E.ON has set itself an absolute target to have Scope 1, 2 and 3 emissions reductions of 30% by 2030, as well as aiming to reduce Scope 3 category 3 emissions by 50% until 2030 [Do you mean: reduce Scope 3 emissions by 50% until 2050]. As of 2031, a further absolute target applies for Scope 1 and 2 emissions, which should be reduced to zero by 2050. Since there are no targets announced for Innogy’s emissions, these are also modelled with baseline growth assumptions for emissions in SSP2 Marker Scenario.
When applying E.ON’s targets, the Scenario-based XDC is 8.1°C compared to a Baseline XDC of 8.3°C. The additional emissions caused by the purchase of Innogy, which are not subject to a reduction target and therefore modelled with baseline assumptions, have an important impact.
Both RWE and E.ON perform below the sector average
No doubt, the production of electricity is still an emission-intensive business, which is why the results must be interpreted carefully. Therefore, the energy sector’s (NACE code 35) XDC of 7.9°C and its Target XDC of 5.2°C provide valid benchmarks. The Target XDC defines the required contribution of a specific sector to limiting global warming to 1.75°C. This target value is derived from the sector-specific emissions budget as defined in the Beyond 2 Degree Scenario of the International Energy Agency (IEA B2DS). Given that, E.ON’s climate targets have a relatively low impact on its climate performance, while RWE’s climate strategy has a significantly higher impact on the XDC. Still, both perform worse than the sector average and the climate targets are not sufficient in order to reach the sector’s Target XDC and contribute to the Paris Climate Accord.
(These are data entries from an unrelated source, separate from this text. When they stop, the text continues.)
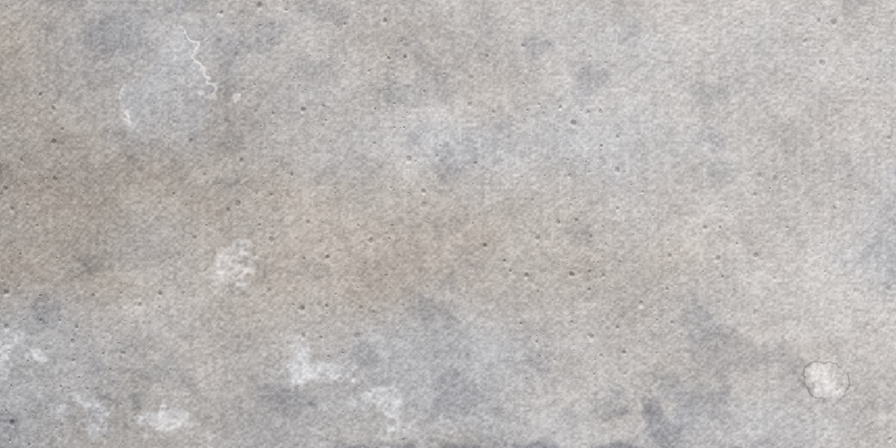
Reproduce this texture procedurally as a WebGL 2 fragment shader.

```glsl
#version 300 es
precision highp float;
// Weathered concrete: broad warm and cool mottling under a fine embossed grain,
// with scattered pits, pale lime bloom, a crusted drip stain, a scar and dark stains.
// All layers are sums of value noise and distance fields, in canvas heights.

uniform vec2 u_resolution;
out vec4 fragColor;

const float BASE_TONE = 0.730;
const float SIDE_SHIFT = 0.026;     // left darker, right lighter
const float MOTTLE = 0.15;
const float BLOTCH = 0.10;
const float GRAIN = 0.085;
const float RELIEF = 0.075;
const float PIT_DEPTH = 0.13;
const float LIME_GAIN = 0.12;
const int LIME_COUNT = 10;
const vec3 COOL = vec3(0.000, -0.003, 0.004);
const vec3 WARM = vec3(0.004, -0.023, -0.046);
const vec3 STAIN = vec3(-0.17, -0.16, -0.135);
const vec2 SCAR_POS = vec2(1.85, 0.15);
const vec2 STAIN_POS = vec2(1.43, 0.08);

float hash(vec2 p) {
    return fract(sin(dot(p, vec2(127.1, 311.7))) * 43758.5453);
}

float noise(vec2 p) {
    vec2 c = floor(p), f = fract(p);
    f = f * f * (3.0 - 2.0 * f);
    return mix(mix(hash(c), hash(c + vec2(1, 0)), f.x),
               mix(hash(c + vec2(0, 1)), hash(c + vec2(1, 1)), f.x), f.y);
}

float fbm(vec2 p) {
    float sum = 0.0, amp = 0.52;
    for (int i = 0; i < 5; i++) {
        sum += amp * noise(p);
        p = mat2(1.6, 1.2, -1.2, 1.6) * p + 7.3;
        amp *= 0.5;
    }
    return sum;
}

float fade(float lo, float hi, float x) { return 1.0 - smoothstep(lo, hi, x); }

float bump(vec2 q) { return exp(-dot(q, q)); }

// Ragged dark hollows with a lit lower lip
float pits(vec2 p, float freq, float share) {
    vec2 g = p * freq, cell = floor(g);
    float sum = 0.0, ragged = 0.12 * (noise(g * 5.0) - 0.5);
    for (int j = -1; j <= 1; j++)
    for (int i = -1; i <= 1; i++) {
        vec2 c = cell + vec2(i, j);
        if (hash(c) > share) continue;
        vec2 q = g - c - 0.2 - 0.6 * vec2(hash(c + 17.0), hash(c + 41.0));
        float size = hash(c + 73.0);
        float r = mix(0.09, 0.25, size * size);
        sum -= fade(0.3 * r, r, length(q) + ragged);
        sum += 0.5 * fade(0.3 * r, r, length(q + vec2(0.0, 0.9 * r)) + ragged);
    }
    return sum;
}

// Powdery patches and streaks gathered low on the left
float lime(vec2 p, float rough) {
    float sum = 0.0;
    for (int i = 0; i < LIME_COUNT; i++) {
        float k = float(i), h = fract(k * 0.755 + 0.18);
        vec2 pos = vec2(1.3 * fract(k * 0.618 + 0.3), 0.05 + 0.42 * h * h * h);
        vec2 q = p - pos;
        q.y -= 0.25 * (hash(vec2(k, 3.0)) - 0.4) * q.x;
        vec2 size = mix(vec2(0.13, 0.028), vec2(0.055, 0.05), h);
        float d = length(q / size) + 3.2 * (rough - 0.5);
        sum += fade(0.25, 1.05, d) * fade(0.8, 1.15, pos.x);
    }
    return min(sum, 1.0);
}

void main() {
    vec2 p = gl_FragCoord.xy / u_resolution.y;
    float broad = fbm(p * vec2(2.2, 3.2) + 4.0);
    float blotch = fbm(p * 13.0 + 31.0);
    float rough = fbm(p * 24.0 + 9.0);
    float fine = noise(p * 115.0);

    // Broad tone and mottling
    float band = bump(vec2(0.0, (p.y - 0.52) / 0.22)) * fade(0.8, 1.4, p.x);
    float tone = BASE_TONE + SIDE_SHIFT * (2.0 * smoothstep(0.2, 1.6, p.x) - 1.0);
    tone += MOTTLE * (broad - 0.5) + BLOTCH * (blotch - 0.5) - 0.028 * band;

    // Grain and its relief, lit from above
    vec2 lift = vec2(-0.0015, 0.004);
    tone += GRAIN * (fine - 0.5) + GRAIN * (noise(p * 215.0 + 5.0) - 0.5);
    tone += RELIEF * (noise(p * 150.0) - noise((p + lift) * 150.0));

    // Pits, thicker where the surface is worn
    float worn = smoothstep(0.35, 0.65, fbm(p * 4.0 + 52.0));
    tone += PIT_DEPTH * (0.4 + worn) * (pits(p, 27.0, 0.3) + 0.6 * pits(p + 3.0, 62.0, 0.3));

    // Lime bloom
    float bloom = lime(p, rough);
    tone += LIME_GAIN * bloom * (0.65 + 0.7 * (fine - 0.3));

    // Drip stain widening downward, with a broken white crust on its edge
    float fall = 1.0 - p.y;
    float width = 0.035 + 0.075 * smoothstep(0.05, 0.28, fall);
    float edge = abs(p.x - 0.395 + 0.04 * fall) - width;
    edge += 0.16 * (fbm(p * 9.0 + 2.0) - 0.5) + 0.05 * (rough - 0.5);
    float reach = fade(0.28, 0.39, fall);
    float crust = fade(0.001, 0.008, abs(edge)) * smoothstep(0.35, 0.6, noise(p * 16.0 + 8.0));
    float drip = fade(-0.01, 0.005, edge) * reach;
    tone += 0.03 * drip * fade(0.0, 0.3, fall) + 0.13 * crust * reach;

    // Scar: pale flaked disc inside a dark uneven rim
    float scar = length((p - SCAR_POS) * vec2(1.0, 1.1)) - 0.052 + 0.09 * (rough - 0.5);
    float flakes = smoothstep(0.42, 0.58, fbm(p * 30.0 + 77.0));
    tone += 0.10 * fade(-0.02, 0.0, scar) * flakes;
    tone -= 0.12 * fade(0.001, 0.007, abs(scar)) * smoothstep(0.25, 0.6, noise(p * 22.0));

    // Blue-grey stains: one dense spot, the lower rim and faint scattered flecks
    float spot = bump((p - STAIN_POS) / vec2(0.09, 0.055));
    float rim = fade(0.0, 0.022, p.y) * smoothstep(0.6, 0.9, p.x) * fade(1.4, 1.7, p.x);
    float flecks = smoothstep(0.60, 0.74, fbm(p * 10.0 + 63.0));
    float stain = (0.9 * spot + 0.8 * rim) * smoothstep(0.36, 0.62, rough) + 0.35 * flecks;

    // Warm and cool tint
    float warmth = 0.62 + 1.8 * (fbm(p * vec2(3.0, 4.5) + 19.0) - 0.5) + 0.25 * band;
    warmth -= 0.35 * fade(0.15, 0.4, p.y) * fade(0.9, 1.4, p.x) + 0.4 * max(bloom, drip);
    vec3 color = tone + mix(COOL, WARM, clamp(warmth, 0.0, 1.2)) + STAIN * stain;
    fragColor = vec4(clamp(color, 0.0, 1.0), 1.0);
}
```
Most other major corporates fall short
With these results, RWE and E.ON are symbolic of the overall picture presented by other companies that we have analysed. While coming up with solutions that help to reduce their climate impact, most companies fall short of the target ambitions defined for their sectors. For true climate leadership, more ambitious plans are needed.
Lennart Schweser focuses on the macroeconomic side of right. based on science’s XDC Model. He studies Economics at Frankfurt’s Goethe University and Environmental Economics at the School of Business, Economics and Law in Gothenburg
- UNEP, Emissions Gap Report 2019: https://wedocs.unep.org/bitstream/handle/20.500.11822/30798/EGR19ESEN.pdf?sequence=13 ↑
- Nature, Climate tipping points – too risky to bet against: https://www.nature.com/articles/d41586-019-03595-0 ↑
- Energy Post, Shaking up the German energy market: the Eon and RWE deal: https://energypost.eu/shaking-up-the-german-energy-market-the-eon-and-rwe-deal/ ↑
- RWE, press release: https://www.group.rwe/en/press/rwe-ag/2019-09-30-the-new-rwe ↑
- The IPCCs 6th Assessment Report (AR6) will introduce Shared Socioeconomic Pathways (SSP) complementary to the Representative Concentration Pathways (RCP). See: K. Riahi et al., The Shared Socioeconomic Pathways and their energy, land use, and greenhouse gas emissions implications: An overview., Global Environmental Change 42, 2017, page 153–168. ↑
- E.ON SE: CDP report climate change 2019 ↑
- IEA ETP 2017 ↑